February 2010

PBS NewsHour: LaHood on Toyota: 'I Think That They Were Safety Deaf'

February 24, 2010

Toyota President Akio Toyoda faced tough questions Wednesday from a key House committee about his company's response to safety issues with its vehicles. Gwen Ifill talks to Transportation Secretary Ray LaHood about the government's roll in ensuring vehicle safety.

PBS NewsHour: Toyota Faces U.S. Criminal Probe Over Recalls

February 22, 2010

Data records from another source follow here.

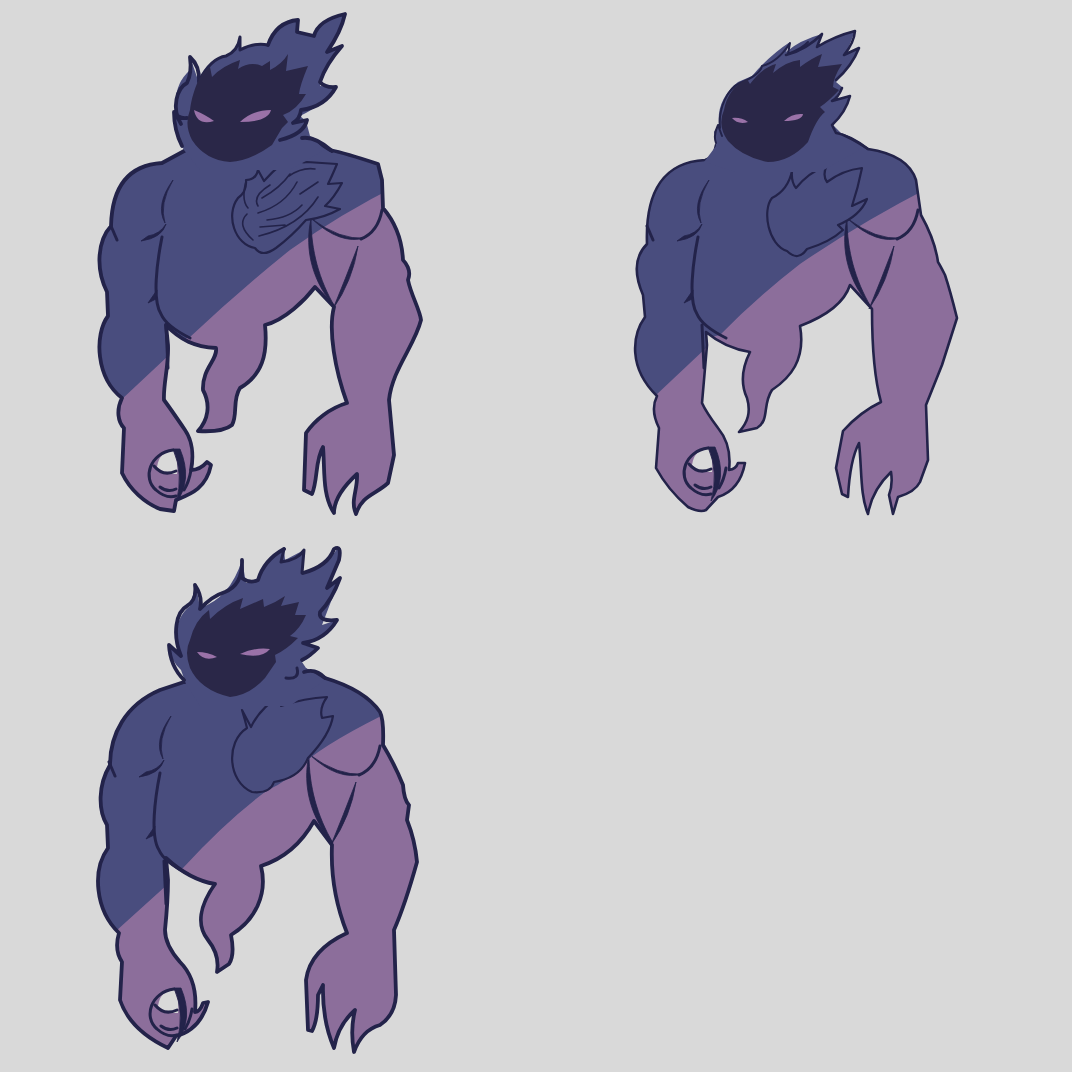
<!DOCTYPE html>
<html lang="en">
<head>
<meta charset="utf-8">
<title>Spirit character poses</title>
<style>
:root{--ground:#d9d9d9;--night:#494d7e;--mauve:#8c6e9b;--ink:#23234a;--mask:#2a2748;--eye:#9a72a8}
html,body{margin:0;background:var(--ground);overflow:hidden}
svg{display:block;width:1072px;height:1072px}
.skin{fill:var(--mauve)}
.shade{fill:var(--night)}
.outline,.line,.emblem{fill:none;stroke:var(--ink);stroke-linecap:round;stroke-linejoin:round}
.outline{stroke-width:3.8}
.line{stroke-width:3}
.taper{fill:var(--ink);stroke:var(--ink);stroke-width:.8;stroke-linejoin:round}
.emblem{stroke-width:2.2;fill:var(--night)}
.sketch{fill:none;stroke-width:1.6}
.mane{fill:var(--night)}
.mask{fill:var(--mask)}
.eye{fill:var(--eye)}
.gap{fill:var(--ground)}
.fine .outline{stroke-width:2.6}
.fine .line{stroke-width:2}
</style>
</head>
<body>
<svg viewBox="0 0 1072 1072" role="img" aria-label="Three poses of a flame-maned spirit with large arms">
<defs>
<path id="body-bold" d="M186 150L162 163C130 165 112 185 111 226C98 240 95 268 107 292L108 316C94 335 96 378 122 398C116 410 118 422 124 428L122 473C130 490 145 503 160 509L174 511L176 500C188 495 206 490 211 465L207 462Q200 470 191 470C194 455 192 440 185 430Q170 408 164 400C163 385 169 365 168 345L166 325C180 340 195 347 216 348C218 360 202 368 203 390C211 405 208 420 198 431C215 432 226 430 232 425C238 415 232 400 240 388C262 375 268 355 265 325C285 320 305 300 315 287L334 307C328 330 335 370 347 403C330 408 315 420 306 433L304 490L312 494C318 480 315 460 323 447C325 470 322 495 334 513C334 498 345 485 357 474C358 490 350 500 356 514C362 495 375 495 388 483L394 455L389 400C392 370 415 345 421 320C420 310 411 295 408 280C412 270 405 262 403 260C402 240 395 222 383 208L382 180L378 164C360 158 340 152 330 150C315 140 308 136 302 138Z"/>
<path id="body-fine" d="M716 145Q714 158 705 160C665 162 645 190 647 244C636 255 633 272 643 295L645 317C632 335 628 368 657 396Q650 410 659 428L656 468Q668 490 688 507Q700 513 706 510L718 497Q740 490 745 463L738 463Q736 469 729 470Q732 445 718 428Q706 412 702 403L704 380L707 345L706 332Q725 348 750 352C741 370 741 385 747 398C751 412 748 422 739 432L757 428C770 420 762 405 772 390C790 378 806 360 800 326Q842 310 850 285L872 309C872 330 872 370 881 402Q860 412 843 431L836 468L842 494L848 497Q850 460 859 443C862 470 860 495 868 514Q872 490 891 472Q893 485 889 495L893 514L898 497Q915 492 920 482L928 460L926 405Q930 395 942 365L957 318Q950 290 945 275Q940 265 938 262Q935 240 921 215L916 180Q908 155 868 149Q850 135 835 133Z"/>
<path id="body-soft" d="M184 682L160 690C125 705 110 735 110 765C98 785 98 810 107 825L108 848C92 870 95 910 119 933Q114 950 122 962L120 1000Q130 1030 168 1048L176 1036Q200 1030 208 1002L203 1003Q200 1012 195 1012Q198 980 180 962Q165 945 165 930Q168 900 168 880L166 858Q190 880 215 884C200 905 196 925 208 940Q220 955 217 972L229 964Q235 955 231 935C255 920 268 895 261 866Q295 855 314 821L332 845Q330 890 347 933Q310 950 306 980L308 1030L312 1031Q318 1020 318 995L323 985Q322 1020 334 1048Q338 1025 355 1010Q350 1030 354 1052Q362 1030 380 1025Q395 1015 396 995L394 930Q405 905 417 862Q415 840 407 820L409 805Q404 800 403 785Q395 765 383 745Q384 720 380 712Q365 690 325 678L300 668Z"/>
<clipPath id="clip-bold"><use href="#body-bold"/></clipPath>
<clipPath id="clip-fine"><use href="#body-fine"/></clipPath>
<clipPath id="clip-soft"><use href="#body-soft"/></clipPath>
<g id="muscle-lines">
<path class="taper" d="M173 180Q155 205 165 223Q159 204 173 180Z"/>
<path class="taper" d="M166 224Q162 238 141 241L148 236Q160 234 166 224Z"/>
<path class="line" d="M162 237C157 262 152 300 161 314Q166 326 190 338"/>
<path class="line" d="M111 226L117 240"/>
<path class="taper" d="M157 290L148 303L156 299Z"/>
<path class="taper" d="M312 219Q340 240 365 238Q340 245 312 219Z"/>
<path class="line" d="M361 239Q378 232 382 210"/>
<path class="taper" d="M311 219C304 250 313 283 335 307C319 280 311 250 311 219Z"/>
<path class="taper" d="M358 246Q353 280 333 309Q345 280 358 246Z"/>
<path class="line" d="M166 325L168 368"/>
</g>
<g id="curled-hand">
<path class="gap" d="M157 467Q159 452 173 450Q179 463 177 474L166 474Z"/>
<path class="line" d="M173 450C150 453 142 478 156 490Q166 499 176 496"/>
<path class="taper" d="M173 449Q184 474 176 503Q193 480 180 449Z"/>
<path class="line" d="M154 466Q163 477 176 471M160 487Q168 493 176 489"/>
<path class="line" d="M191 470Q189 482 184 490"/>
</g>
</defs>

<g id="pose-bold">
<use class="skin" href="#body-bold"/>
<path class="shade" clip-path="url(#clip-bold)" d="M80 120H400V184Q340 214 290 250Q240 290 190 337L168 345V356L121 400H80Z"/>
<use class="outline" href="#body-bold"/>
<use href="#muscle-lines"/>
<use href="#curled-hand"/>
<g class="emblem">
<path d="M276 248Q262 258 255 248C235 245 225 215 238 198Q247 192 246 180Q256 180 258 170L264 181Q280 163 297 154Q297 164 307 162L337 164Q332 176 328 184L342 183Q334 198 325 206L340 209Q324 218 306 220Q292 236 276 248Z"/>
<path class="sketch" d="M247 214Q236 225 253 240M258 206Q252 196 270 185M258 213Q285 205 297 182M262 198Q280 188 290 174M259 236Q300 226 318 197M267 220Q290 218 302 205M289 176Q302 167 315 169M300 194L318 182M246 181Q241 200 248 208M260 227L285 225"/>
</g>
<path class="mane" d="M184 150C178 138 172 128 174 112L180 124Q168 90 190 70V57L198 80Q212 58 226 56Q238 51 240 37V50Q255 42 268 45Q276 22 298 20V31L314 36Q318 20 345 14Q340 34 328 50L342 46Q326 66 320 86L336 87Q325 104 300 116L306 121L310 136L325 150L290 170H200Z"/>
<path class="outline" d="M182 146C178 138 174 126 174 112Q178 119 187 118M181 124C171 108 177 88 187 83Q192 73 190 57Q200 66 199 82"/>
<path class="line" d="M199 81Q211 58 226 56Q238 51 240 37V50Q255 42 268 45"/>
<path class="outline" d="M268 45Q276 22 298 20L297 32L314 36Q318 20 345 14Q341 32 327 52L342 46Q326 64 320 82Q325 88 336 87Q325 107 301 110Q300 119 293 123L307 120Q304 134 280 140M302 138Q315 136 332 151"/>
<path class="mask" d="M190 110C193 88 202 70 210 67L212 77Q222 66 240 60L238 69Q250 61 262 66L270 61V70Q282 64 288 54L286 71L308 66Q300 85 299 94L306 94Q297 110 283 115L288 122L282 128L272 145Q250 161 230 162Q205 160 192 140Q184 125 190 110Z"/>
<path class="eye" d="M194 110Q206 115 214 121Q197 126 194 110ZM240 122Q252 110 271 110Q268 122 240 122Z"/>
</g>

<g id="pose-fine" class="fine">
<use class="skin" href="#body-fine"/>
<path class="shade" clip-path="url(#clip-fine)" d="M620 110H930V187Q860 223 800 264Q756 298 720 335L706 338V348L655 396H620Z"/>
<use class="outline" href="#body-fine"/>
<use href="#muscle-lines" x="536"/>
<use href="#curled-hand" x="535" y="-2"/>
<path class="emblem" d="M807 249Q798 262 787 251C768 245 762 210 772 198Q788 190 792 171Q791 182 796 188Q808 173 827 165Q822 175 827 182Q843 170 862 168Q858 188 852 206L867 199Q860 216 838 225L843 230Q830 242 807 249Z"/>
<path class="mane" d="M716 146L714 132L719 125Q716 100 738 82L752 76Q770 55 790 42L786 52Q800 40 822 34L818 46Q835 36 855 31L846 54L859 49Q848 70 836 82L842 87L834 100L850 96Q846 112 833 125L842 134L860 150L820 172H735L704 162Z"/>
<path class="line" d="M716 143Q713 135 718 125L722 136M720 128C718 108 728 88 740 83Q760 75 762 66Q778 62 790 43L788 54Q803 48 808 42"/>
<path class="outline" d="M786 55Q806 50 822 34L817 47Q835 36 855 31Q854 43 844 55L859 48Q852 66 836 80M842 88Q838 98 832 101L850 96Q846 112 832 125L836 133Q845 134 868 149"/>
<path class="mask" d="M724 110Q728 88 747 79L750 84Q763 67 776 64L773 73Q787 61 800 60V67Q812 58 822 54L818 67L842 64Q833 78 833 87L839 90Q829 101 820 107L825 112Q816 119 808 142Q790 162 768 162Q742 157 728 141Q717 126 724 110Z"/>
<path class="eye" d="M732 118Q741 117 748 122Q738 125 732 118ZM784 121Q792 113 803 114Q802 121 784 121Z"/>
</g>

<g id="pose-soft">
<use class="skin" href="#body-soft"/>
<path class="shade" clip-path="url(#clip-soft)" d="M80 650H400V707Q330 740 300 766L265 792Q225 822 183 868L168 872V884L116 931H80Z"/>
<use class="outline" href="#body-soft"/>
<use href="#muscle-lines" x="-2" y="536"/>
<use href="#curled-hand" x="1" y="539"/>
<path class="shade" d="M268 790Q258 798 250 790C228 780 225 735 247 725L242 710L251 727Q258 710 282 694L281 705Q305 698 327 697L322 718L333 716Q328 743 308 760Q290 780 268 790Z"/>
<path class="emblem" d="M308 758Q300 778 274 782Q270 794 252 792C228 782 225 742 247 728Q245 720 242 710L251 727Q260 708 282 694L281 706Q305 698 327 697Q319 708 322 718L333 716Q330 735 308 758"/>
<path class="mane" d="M186 684L181 670Q170 660 169 645L180 655Q170 622 190 606L196 585L200 608Q230 598 242 560L246 583L258 580Q264 560 284 549L285 560L304 550L302 573Q328 566 338 547Q342 562 327 588L340 578L322 625L337 620Q324 640 304 645L318 646Q314 657 302 662L306 668L325 680L290 706H200Z"/>
<path class="outline" d="M184 680Q170 666 169 645L181 656C172 634 176 612 187 606Q197 600 195 585Q203 597 200 609Q212 596 225 592Q243 585 242 560V578Q250 584 258 580Q264 560 284 549"/>
<path class="line" d="M284 549L281 562Q298 560 304 550L302 573M286 678Q300 680 297 668"/>
<path class="outline" d="M303 573Q328 566 334 549Q342 544 339 560L327 588L340 578Q332 600 320 612Q318 622 337 620Q325 640 303 643L318 648Q310 656 302 660M304 672Q316 668 325 678"/>
<path class="mask" d="M190 640Q195 620 209 610L210 619Q225 604 243 598L240 609L263 599L264 607Q275 603 285 596L281 606L299 602L295 615L306 615Q300 629 290 636L298 638Q286 650 275 655L276 662L265 678Q250 695 230 697Q200 690 190 668Q184 652 190 640Z"/>
<path class="eye" d="M197 652Q208 652 217 657Q204 662 197 652ZM240 654Q255 647 270 649Q262 659 240 654Z"/>
</g>
</svg>
</body>
</html>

A federal grand jury has opened an investigation over whether Toyota tried to cover up the acceleration problems that sparked its massive vehicle recall. The beleaguered automaker also faces congressional hearings later this week. Gwen Ifill talks to a Detroit News reporter for more.

PBS NewsHour: Supreme Court Weighs Free Speech Against Security Concerns

February 23, 2010

The Supreme Court is considering whether the Patriot Act violates Americans' rights to free speech. Gwen Ifill talks with Marcia Coyle of the National Law Journal for more on what issues the justices are considering.

PBS NewsHour: Reactor Plan Renews Debate on Nuclear Energy

February 17, 2010

President Obama this week announced $8.3 billion in federal loan guarantees to help build two new nuclear reactors in Georgia, but environmental groups pushed back against the form of alternative energy they called "inherently dangerous." Gwen Ifill talks to both nuclear and environmental advocates.

PBS NewsHour: Public Anger Continues to Hammer Congressional Incumbents

February 16, 2010

As voter polls continue to show a rising tide of resentment for congressional incumbents, Indiana's Evan Bayh became the latest official to announce he will not seek re-election. Stuart Rothenberg of The Rothenberg Political Report and The Hotline's Amy Walter assess the political mood this campaign season. 

PBS NewsHour: Biden and Cheney Clash Over Terror Trial Policy

February 15, 2010

Vice President Joe Biden and former Vice President Dick Cheney sparred in separate Sunday talk show appearances over whether terror suspects should be tried in civilian courts or treated as "enemy combatants" under military authority. Gwen Ifill talks to experts for insight.